"It's a perfect storm, a fantastic fighter, a passionate fan base and a very good and aggressive promotion of the fighter," he said and with that we went to the undercard and I went elsewhere awaiting the main event of the evening much later.
"We're having a party here in Belfast and you're all invited," said Pougatch on his return, now on ITV, as the melodic strains of Wake Me Up, by popular beat combo, Avicii, blared out, but there was dull chance of anyone sleeping as many of them seemed to be as full as a bingo bus.
"They certainly love their sporting heroes here," began Pougatch as déjà vu started to kick in and even more alarmingly, whatever Dunne had been drinking had turned him into David Haye.
"Al, you've been at bigger venues but come on, this is something pound for pound for an atmosphere," added Pougatch as I struggled to come to terms with the parallel universe I had found myself in.
"This is the perfect storm of a passionate fan base, a terrific fighter and an effective promotion," replied Al as accusations of too many repeats on ITV were blown out of the water.
Then, as we had a much bigger audience now, it was time to send for Gabriel Clarke to hit the mean streets of Belfast and a trip down Troubles lane, although they made sure that it was centred around Frampton's manager, Barry McGuigan, who was a boxer that many of the viewers on ITV had heard of.
"The arena is full, it's noisy and it's coming next on ITV," promised Pougatch as the preamble concluded and it's good to get the ad break out of the way now to allow the boxing to take centre stage.
Al had joined commentator Ronald 'not Reg Gutteridge' McIntosh in the commentary booth, before MC Michael Buffer introduced the protagonists, including Avalos, rather aptly named the Hitman.
Even more bizarrely, Buffer told us that one of the judges was a Joe Pasquale, typical of ITV to try and dumb things down on a Saturday night, while the timekeeper was a Mr Antanddec from Newcastle.

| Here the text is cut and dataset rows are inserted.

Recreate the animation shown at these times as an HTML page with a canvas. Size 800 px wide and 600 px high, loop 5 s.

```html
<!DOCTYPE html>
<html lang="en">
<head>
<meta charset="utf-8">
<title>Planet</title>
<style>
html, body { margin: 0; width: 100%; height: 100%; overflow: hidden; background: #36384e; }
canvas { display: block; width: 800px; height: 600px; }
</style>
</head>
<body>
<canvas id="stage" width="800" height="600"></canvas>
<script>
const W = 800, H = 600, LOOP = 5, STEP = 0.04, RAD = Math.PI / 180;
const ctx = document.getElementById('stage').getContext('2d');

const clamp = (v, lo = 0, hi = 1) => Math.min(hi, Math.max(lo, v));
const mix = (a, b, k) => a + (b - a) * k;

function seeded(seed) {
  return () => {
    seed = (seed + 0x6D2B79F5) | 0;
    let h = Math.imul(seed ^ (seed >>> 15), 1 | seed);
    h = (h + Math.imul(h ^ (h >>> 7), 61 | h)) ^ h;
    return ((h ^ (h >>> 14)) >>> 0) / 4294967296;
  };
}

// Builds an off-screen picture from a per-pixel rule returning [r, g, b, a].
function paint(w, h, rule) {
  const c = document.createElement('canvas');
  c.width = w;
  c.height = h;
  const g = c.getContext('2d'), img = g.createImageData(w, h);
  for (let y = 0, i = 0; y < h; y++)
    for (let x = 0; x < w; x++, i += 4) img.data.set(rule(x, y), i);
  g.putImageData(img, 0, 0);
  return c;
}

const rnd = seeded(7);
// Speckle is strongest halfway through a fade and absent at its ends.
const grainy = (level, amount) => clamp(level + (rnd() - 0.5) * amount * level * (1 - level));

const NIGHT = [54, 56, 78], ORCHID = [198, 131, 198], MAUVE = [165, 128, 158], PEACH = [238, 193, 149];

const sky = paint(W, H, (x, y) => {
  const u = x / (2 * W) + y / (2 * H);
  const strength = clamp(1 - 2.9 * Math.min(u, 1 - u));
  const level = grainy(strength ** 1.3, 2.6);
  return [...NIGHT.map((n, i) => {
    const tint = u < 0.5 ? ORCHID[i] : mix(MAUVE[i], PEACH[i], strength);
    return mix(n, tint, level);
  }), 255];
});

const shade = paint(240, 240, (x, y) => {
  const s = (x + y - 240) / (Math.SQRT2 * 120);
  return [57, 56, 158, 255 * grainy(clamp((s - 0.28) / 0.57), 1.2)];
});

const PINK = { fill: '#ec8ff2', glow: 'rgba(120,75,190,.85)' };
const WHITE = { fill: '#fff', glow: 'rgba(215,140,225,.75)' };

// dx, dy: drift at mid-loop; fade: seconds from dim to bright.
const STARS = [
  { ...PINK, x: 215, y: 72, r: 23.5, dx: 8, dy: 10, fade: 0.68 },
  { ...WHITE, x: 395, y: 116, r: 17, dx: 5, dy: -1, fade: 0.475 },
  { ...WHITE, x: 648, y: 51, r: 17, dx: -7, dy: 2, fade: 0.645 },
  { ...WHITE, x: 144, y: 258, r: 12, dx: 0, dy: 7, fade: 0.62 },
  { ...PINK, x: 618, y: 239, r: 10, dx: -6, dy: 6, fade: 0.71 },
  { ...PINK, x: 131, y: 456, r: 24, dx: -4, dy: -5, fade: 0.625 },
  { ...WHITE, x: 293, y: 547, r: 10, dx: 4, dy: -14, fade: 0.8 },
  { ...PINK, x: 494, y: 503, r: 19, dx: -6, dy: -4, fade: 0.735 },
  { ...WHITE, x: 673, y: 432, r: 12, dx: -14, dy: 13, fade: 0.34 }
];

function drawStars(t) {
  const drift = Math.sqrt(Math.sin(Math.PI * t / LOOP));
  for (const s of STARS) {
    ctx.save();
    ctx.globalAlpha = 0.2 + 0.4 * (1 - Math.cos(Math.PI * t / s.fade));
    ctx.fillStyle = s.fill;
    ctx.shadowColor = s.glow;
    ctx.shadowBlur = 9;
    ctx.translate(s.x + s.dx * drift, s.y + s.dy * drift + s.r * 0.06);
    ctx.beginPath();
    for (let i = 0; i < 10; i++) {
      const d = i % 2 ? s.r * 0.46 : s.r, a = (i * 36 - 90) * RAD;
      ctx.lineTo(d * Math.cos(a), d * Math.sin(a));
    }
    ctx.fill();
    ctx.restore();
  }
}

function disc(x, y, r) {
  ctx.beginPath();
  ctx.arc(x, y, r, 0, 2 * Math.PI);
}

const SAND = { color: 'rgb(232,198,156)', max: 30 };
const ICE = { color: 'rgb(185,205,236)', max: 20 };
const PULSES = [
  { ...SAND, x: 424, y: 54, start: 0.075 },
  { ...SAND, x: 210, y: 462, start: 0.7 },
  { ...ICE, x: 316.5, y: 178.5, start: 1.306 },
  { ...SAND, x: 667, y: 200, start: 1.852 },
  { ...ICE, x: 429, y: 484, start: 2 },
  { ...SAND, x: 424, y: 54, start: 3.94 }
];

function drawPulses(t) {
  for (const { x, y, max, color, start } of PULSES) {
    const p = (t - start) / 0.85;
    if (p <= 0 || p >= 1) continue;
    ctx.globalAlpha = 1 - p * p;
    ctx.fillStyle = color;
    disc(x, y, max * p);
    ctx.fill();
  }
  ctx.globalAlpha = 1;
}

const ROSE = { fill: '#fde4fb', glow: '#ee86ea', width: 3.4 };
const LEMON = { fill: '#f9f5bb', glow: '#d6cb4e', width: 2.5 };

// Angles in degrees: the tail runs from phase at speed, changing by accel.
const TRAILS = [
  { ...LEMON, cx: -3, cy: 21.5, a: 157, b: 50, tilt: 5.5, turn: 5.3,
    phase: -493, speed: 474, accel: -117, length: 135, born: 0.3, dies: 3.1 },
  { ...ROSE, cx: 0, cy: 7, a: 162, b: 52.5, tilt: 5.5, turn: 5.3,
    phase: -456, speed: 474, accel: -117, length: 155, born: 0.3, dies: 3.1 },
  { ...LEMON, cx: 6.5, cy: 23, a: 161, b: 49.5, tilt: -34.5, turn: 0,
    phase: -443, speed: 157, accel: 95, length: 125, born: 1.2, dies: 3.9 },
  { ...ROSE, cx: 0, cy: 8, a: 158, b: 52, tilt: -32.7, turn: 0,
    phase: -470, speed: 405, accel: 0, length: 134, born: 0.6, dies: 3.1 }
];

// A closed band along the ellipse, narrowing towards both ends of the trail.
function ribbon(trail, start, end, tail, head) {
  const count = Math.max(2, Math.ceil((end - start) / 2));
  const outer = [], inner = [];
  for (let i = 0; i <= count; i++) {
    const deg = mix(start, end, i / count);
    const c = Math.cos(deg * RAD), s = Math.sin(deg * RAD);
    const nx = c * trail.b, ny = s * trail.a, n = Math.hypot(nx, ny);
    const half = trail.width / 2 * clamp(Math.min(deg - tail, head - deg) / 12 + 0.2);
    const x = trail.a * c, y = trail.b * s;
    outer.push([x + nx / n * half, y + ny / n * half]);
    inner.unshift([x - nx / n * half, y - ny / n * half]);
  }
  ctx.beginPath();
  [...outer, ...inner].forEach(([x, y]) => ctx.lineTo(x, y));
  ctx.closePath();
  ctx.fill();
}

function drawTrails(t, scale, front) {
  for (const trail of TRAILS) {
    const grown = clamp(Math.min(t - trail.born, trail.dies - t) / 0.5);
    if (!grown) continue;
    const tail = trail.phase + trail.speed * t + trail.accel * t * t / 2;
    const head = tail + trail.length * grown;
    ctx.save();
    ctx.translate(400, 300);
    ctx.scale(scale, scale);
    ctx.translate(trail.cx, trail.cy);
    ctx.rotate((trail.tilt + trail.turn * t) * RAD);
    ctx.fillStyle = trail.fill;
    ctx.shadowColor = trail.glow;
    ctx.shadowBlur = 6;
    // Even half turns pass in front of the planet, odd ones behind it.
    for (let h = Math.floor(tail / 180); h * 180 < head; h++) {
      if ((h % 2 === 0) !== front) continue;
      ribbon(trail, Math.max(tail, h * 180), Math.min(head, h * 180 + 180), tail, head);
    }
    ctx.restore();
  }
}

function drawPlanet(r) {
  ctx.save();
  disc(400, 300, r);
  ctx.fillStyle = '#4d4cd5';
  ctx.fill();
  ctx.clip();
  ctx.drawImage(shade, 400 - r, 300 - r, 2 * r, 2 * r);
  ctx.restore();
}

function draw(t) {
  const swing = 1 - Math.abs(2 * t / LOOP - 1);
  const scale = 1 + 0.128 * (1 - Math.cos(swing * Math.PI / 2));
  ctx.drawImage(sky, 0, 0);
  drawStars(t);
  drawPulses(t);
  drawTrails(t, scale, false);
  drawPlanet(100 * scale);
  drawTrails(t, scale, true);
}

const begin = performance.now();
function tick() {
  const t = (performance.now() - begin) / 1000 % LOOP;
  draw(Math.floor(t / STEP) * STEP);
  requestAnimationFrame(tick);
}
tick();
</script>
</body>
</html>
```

I may have made that last one up.
"Belfast are you ready?" asked Buffer, and they apparently were, so it was time to rumble and off we went with some fast and furious action, including a good right hand by the Jackal that I missed, but at least I'll see it between rounds. Or not.
Like Pavlov's dog (or was it a jackal?) as soon as the bell went we were distracted and whisked off to ad land, but I'm sure this will be only for the first round. Nope.
I know more about the Suzuki Swift than I care to remember and thankfully the Jackal had the good grace to end things early as I couldn't take any more adverts, although McIntosh sneaked one in right at the end.
"Avalos tried to fight back but he's been overwhelmed by the Typhoo from Tigers Bay," he said. Oh, 'typhoon', well, whatever, he wasn't our cup of tea, and McIntosh concluded that he had 'sent a message to the 8 stone 12 division' as I left down my cuppa and Viscount and worked out I would have had to fight the Jackal when I was 11.
"It was everything we hoped it would be," finished Pougatch and if only we could say the same for ITV's coverage. Anyway, I'm off to buy a Suzuki Swift.